Amb. Tony Hall to present talk on faith and public life, Feb. 10
Location:Robertson Hall Bowl 016
Audience:Open to the Public
Tony Hall, a former U.S. ambassador and three-time Nobel Peace Prize nominee, will present a public talk at the Woodrow Wilson School titled, "Public Life and Faith" at 4:30 p.m. on Tuesday, February 10, in Bowl 016, Robertson Hall, on the Princeton University campus.
Ambassador Hall is a leading advocate for hunger relief programs and improving international human rights conditions. In February 2002, President George W. Bush asked him to serve as the U.S. ambassador to the United Nations Agencies for Food and Agriculture. He was confirmed by the Senate and sworn in by Secretary of State Colin Powell in September 2002.
As the chief of the U.S. Mission to the U.N. Agencies in Rome – the World Food Program (WFP), the Food and Agriculture Organization (FAO) and the International Fund for Agricultural Development (IFAD) – Ambassador Hall is responsible for “putting into action America’s commitment to alleviate hunger and build hope in the world.”
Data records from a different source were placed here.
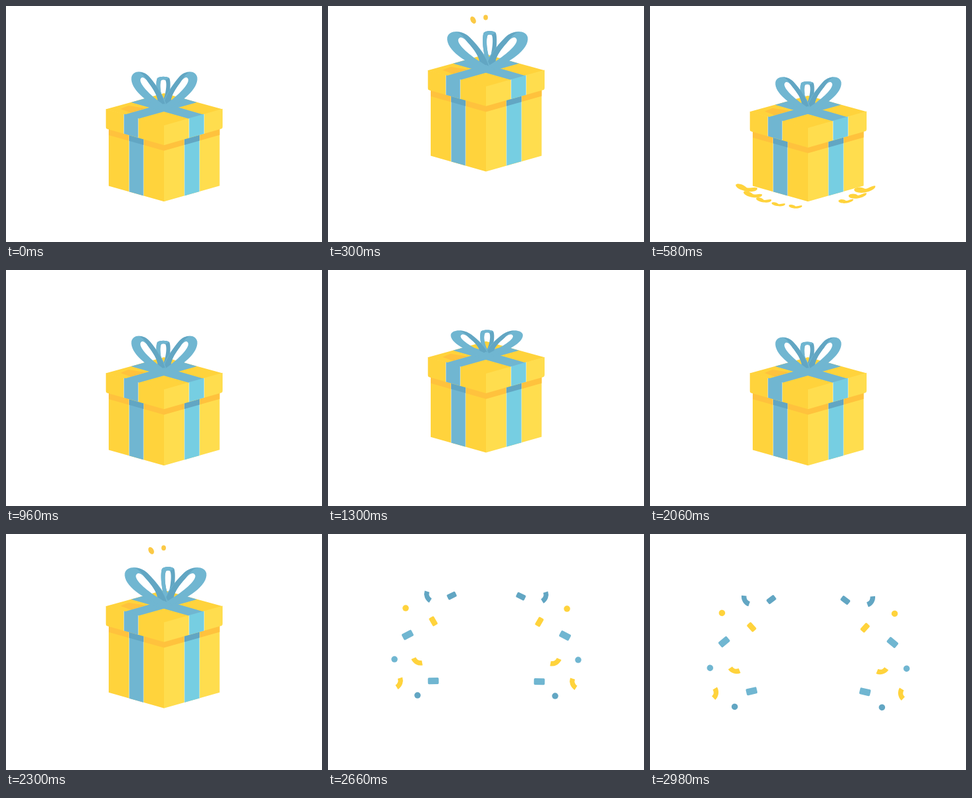
These frames come from a looping animation (480x360 px, 3000 ms). An HTML page with a canvas:

```html
<!DOCTYPE html>
<html lang="en">
<head>
<meta charset="utf-8">
<title>Gift box</title>
<style>
html, body { margin: 0; width: 100%; height: 100%; overflow: hidden; background: #fff; }
canvas { display: block; width: 480px; height: 360px; }
</style>
</head>
<body>
<canvas id="stage" width="480" height="360"></canvas>
<script>
const ctx = document.getElementById("stage").getContext("2d");
const LOOP = 3000, POP = 2440, AIR = 330, CROUCH = 200;
const TAKEOFFS = [230, 1275, 2255];
const YELLOW = "#ffd33c", LIGHT = "#ffdd4e", ORANGE = "#ffc23d", GOLD = "#fbc945";
const BLUE = "#70b6d1", CYAN = "#76cee2", DARK = "#62a6c3", SEAM = "rgba(255,255,255,.4)";
const MID = 240.5;

// Left half of the burst: shape, colour, x, y, angle
const CONFETTI = [
  ["bent", DARK, 152, 95, 70],
  ["slim", DARK, 188, 94, -26],
  ["dot", YELLOW, 118, 113, 0],
  ["slim", YELLOW, 160, 133, 60],
  ["rect", BLUE, 121, 154, -28],
  ["dot", BLUE, 101, 191, 0],
  ["bent", YELLOW, 136, 194, 28],
  ["bent", YELLOW, 108, 227, -70],
  ["rect", BLUE, 160, 224, -1],
  ["dot", DARK, 136, 246, 0]
];

const mix = (a, b, p) => a + (b - a) * p;
const clamp = p => Math.max(0, Math.min(1, p));
const smooth = p => p * p * (3 - 2 * p);

function poly(color, ...pts) {
  ctx.fillStyle = color;
  ctx.beginPath();
  for (let i = 0; i < pts.length; i += 2) ctx.lineTo(pts[i], pts[i + 1]);
  ctx.fill();
}

function shape(color, d) {
  ctx.fillStyle = color;
  ctx.fill(new Path2D(d), "evenodd");
}

function oval(color, x, y, rx, ry, turn = 0) {
  ctx.fillStyle = color;
  ctx.beginPath();
  ctx.ellipse(x, y, rx, ry, turn, 0, Math.PI * 2);
  ctx.fill();
}

// Box pose: a damped wobble on the ground, a crouch, then a springy leap.
function pose(t) {
  const next = TAKEOFFS.find(s => t < s + AIR);
  const age = t - next;
  if (age >= 0) {
    const u = age / AIR, kick = clamp((age - 10) / 35);
    return {
      lift: 272 * u * (1 - u),
      stretch: mix(-5, 17 * (1 - u), kick),
      height: mix(34, 57, kick * kick),
      spread: 1.05 + 0.22 * kick * kick * (1 - u)
    };
  }
  const c = smooth(clamp(age / CROUCH + 1));
  const before = TAKEOFFS[TAKEOFFS.indexOf(next) - 1] ?? -1e4;
  const g = t - before - AIR;
  const wobble = 6 * Math.exp(-g / 40) - 26 * Math.exp(-g / 200) * Math.sin(Math.PI * g / 200);
  return {
    lift: 0,
    stretch: -5.5 * Math.exp(-g / 55) - 5 * c,
    height: 55 + wobble - 21 * c,
    spread: 1 + 0.05 * c
  };
}

// One slanted strip of a side face; half is the half width of the box part.
function wall(color, x0, x1, top, bottom, half) {
  const fall = x => (half - Math.abs(x - 240)) * 0.284;
  poly(color, x0, top + fall(x0), x1, top + fall(x1), x1, bottom + fall(x1), x0, bottom + fall(x0));
}

function ribbon(color, x0, x1, top, bottom, half) {
  wall(color, x0, x1, top, bottom, half);
  for (const x of [x0, x1]) wall(SEAM, x - 0.6, x + 0.6, top, bottom, half);
}

function body(lift, rise) {
  const top = 180 - rise, shade = 197 - rise, foot = 274.5 - lift;
  wall(YELLOW, 156, 240, top, foot, 84);
  wall(LIGHT, 240, 324.5, top, foot, 84);
  wall(ORANGE, 156, 240, top, shade, 84);
  wall(ORANGE, 240, 324.5, top, shade, 84);
  ribbon(BLUE, 187, 209, top, foot, 84);
  ribbon(CYAN, 271, 294, top, foot, 84);
  wall(DARK, 187, 209, top, shade, 84);
  wall(DARK, 271, 294, top, shade, 84);
}

function lid() {
  ctx.save();
  ctx.beginPath();
  ctx.roundRect(151.5, 100, 177.5, 89, 5);
  ctx.rect(157, 100, 166, 120);
  ctx.clip();
  poly(YELLOW, 151.5, 157.5, 240, 133, 329, 157.5, 240, 183);
  wall(YELLOW, 151.5, 240, 157, 187, 88.5);
  wall(LIGHT, 240, 329, 157, 187, 88.5);
  poly(ORANGE, 174, 157, 186, 152, 212, 156, 190, 163);
  poly(BLUE, 179, 166, 201, 172, 290, 147, 268, 140.5);
  poly(BLUE, 190, 147, 213, 140.5, 301, 166, 278, 172);
  ribbon(BLUE, 179, 201, 157, 187, 88.5);
  ribbon(CYAN, 278, 301, 157, 187, 88.5);
  ctx.restore();
}

function loop(side) {
  ctx.save();
  ctx.scale(side, 1);
  shape(BLUE, "M-4 2C-26 -8 -52 -28 -50 -46C-48 -57 -32 -58 -22 -46C-11 -33 1 -16 4 0Z" +
    "M-10 -11C-24 -22 -39 -37 -36 -44C-33 -49 -28 -44 -24 -38C-17 -29 -11 -19 -10 -11Z");
  shape(DARK, "M2 -2C-1 -16 -11 -33 -22 -46C-27 -52 -33 -54 -38 -54C-33 -52 -29 -46 -24 -38C-17 -29 -11 -19 -10 -11Z");
  ctx.restore();
}

function bow(y, height, spread) {
  const open = spread - 1;
  ctx.save();
  ctx.translate(MID + open * 8, y);
  ctx.scale(1, height / 55);
  ctx.save();
  ctx.translate(open * 22 - 1.5, 0);
  ctx.scale(1, Math.min(1.18, 1 + 2 * open));
  shape(DARK, "M-3 -3C-11 -20 -12 -40 -9 -45C-5 -48 5 -48 9 -45C12 -40 11 -20 4 -3Z" +
    "M0 -12C-5 -22 -6 -38 -3 -42C-1 -43 1 -43 3 -42C6 -38 4 -22 0 -12Z");
  shape(BLUE, "M-9 -45C-5 -48 5 -48 9 -45L3 -42C1 -43 -1 -43 -3 -42C-6 -38 -5 -22 0 -12L-3 -3C-11 -20 -12 -40 -9 -45Z");
  ctx.restore();
  ctx.scale(spread, 1);
  loop(-1);
  loop(1);
  ctx.restore();
  poly(BLUE, 228, y, 240, y - 6, 253, y, 240, y + 6);
}

// Chips pushed out along an ellipse round the foot of the box.
function crumbs(age) {
  if (age < 0 || age > 145) return;
  const p = (age - 20) / 75;
  const fade = Math.min(1, 0.6 + age / 50, (145 - age) / 35);
  for (let i = 0; i < 8; i++) {
    const a = (i < 5 ? 168 - 17 * i : 134 - 17 * i) * Math.PI / 180;
    const side = Math.cos(a);
    const shrink = 1 - 0.75 * clamp(p) * Math.min(1, 4 * Math.abs(Math.cos(a - 0.175)));
    const size = shrink * fade / 2;
    const x = 237 + side * mix(92, 120, p), y = 270 + Math.sin(a) * mix(36, 53, p);
    ctx.save();
    ctx.translate(x, y);
    ctx.scale((20 + 14 * side ** 4) * size, (6 + 5 * side ** 4) * size);
    ctx.transform(1, -0.5 * side, 0, 1, 0, 0);
    shape(YELLOW, "M-1 -.5C-.8 -1.2 -.2 -.8 0 -.1C.3 .1 .7 -.8 1 -.5C1.1 .4 .5 1 0 1C-.5 1 -1.1 .4 -1 -.5Z");
    ctx.restore();
  }
}

function sparks(age) {
  if (age <= 40 || age > 340) return;
  const up = 17 * Math.sin(Math.PI * (age - 45) / 340);
  oval(GOLD, 220.5, 25.5 - up, 3.8, 5.8, -0.5);
  oval(GOLD, 239.5, 21.5 - up, 3.4, 4);
}

function piece(kind, color, x, y, angle, size) {
  ctx.save();
  ctx.translate(x, y);
  ctx.rotate(angle * Math.PI / 180);
  ctx.scale(size, size);
  ctx.beginPath();
  if (kind === "bent") {
    ctx.strokeStyle = color;
    ctx.lineWidth = 7.5;
    ctx.arc(0, -10.5, 12, 0.9, Math.PI - 0.9);
    ctx.stroke();
  } else if (kind === "dot") {
    oval(color, 0, 0, 4.8, 4.8);
  } else {
    const w = kind === "rect" ? 16.5 : 14, h = w * 0.61;
    ctx.fillStyle = color;
    ctx.roundRect(-w / 2, -h / 2, w, h, 1.8);
    ctx.fill();
  }
  ctx.restore();
}

// Fast burst from the middle, then a slow drift outwards and down.
function confetti(t) {
  const out = 1 - (1 - clamp((t - POP) / 220)) ** 3;
  const drift = Math.max(0, (t - POP - 220) / 320);
  for (const side of [1, -1]) {
    ctx.save();
    ctx.translate(MID, 150);
    ctx.scale(side, 1);
    for (const [kind, color, x, y, angle] of CONFETTI) {
      const dx = (x - MID) * (1 + 0.07 * drift);
      const dy = y - 150 + (6 + (y - 94) * 0.075) * drift + (side < 0 ? 1 : 0);
      piece(kind, color, dx * out, dy * out, angle - 12 * drift + 60 * (1 - out), mix(0.4, 1, out));
    }
    ctx.restore();
  }
}

function draw(t) {
  ctx.fillStyle = "#fff";
  ctx.fillRect(0, 0, 480, 360);
  if (t >= POP) return confetti(t);
  const { lift, stretch, height, spread } = pose(t);
  const rise = lift + stretch;
  for (const s of TAKEOFFS) crumbs(t - s - AIR);
  body(lift, rise);
  ctx.save();
  ctx.translate(0, -rise);
  lid();
  ctx.restore();
  bow(155 - rise, height, spread);
  for (const s of TAKEOFFS) sparks(t - s);
}

const begin = performance.now();
function tick() {
  draw((performance.now() - begin) % LOOP);
  requestAnimationFrame(tick);
}
tick();
</script>
</body>
</html>
```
Prior to entering the diplomatic corps, Hall, an Ohio resident, was a member of the U.S. House of Representatives. He represented the people of the Third District of Ohio for almost twenty-four years, their longest serving representative in history. He was the chairman of the House Select Committee on Hunger and the Democratic Caucus Task Force on Hunger. He founded and was one of two House members on the steering committee of the Congressional Friends of Human Rights Monitors. He was the author of legislation supporting food aid, child survival, basic education, primary health care, micro-enterprise, and development assistance programs in the world’s poorest countries. Ambassador Hall is also founder and was chairman of the Congressional Hunger Center, a non-governmental organization dedicated to fighting hunger by developing leaders.
Ambassador Hall was nominated for the Nobel Peace Prize for 1998, 1999 and 2001 for his humanitarian and hunger-related work. In 1994, President Clinton nominated him for the position of UNICEF Executive Director.
This event is sponsored by the Woodrow Wilson School of Public and International Affairs and the Center the Study of Religion. It is part of the series, “The Crossroads of Religion and Politics” and is free and open to the public.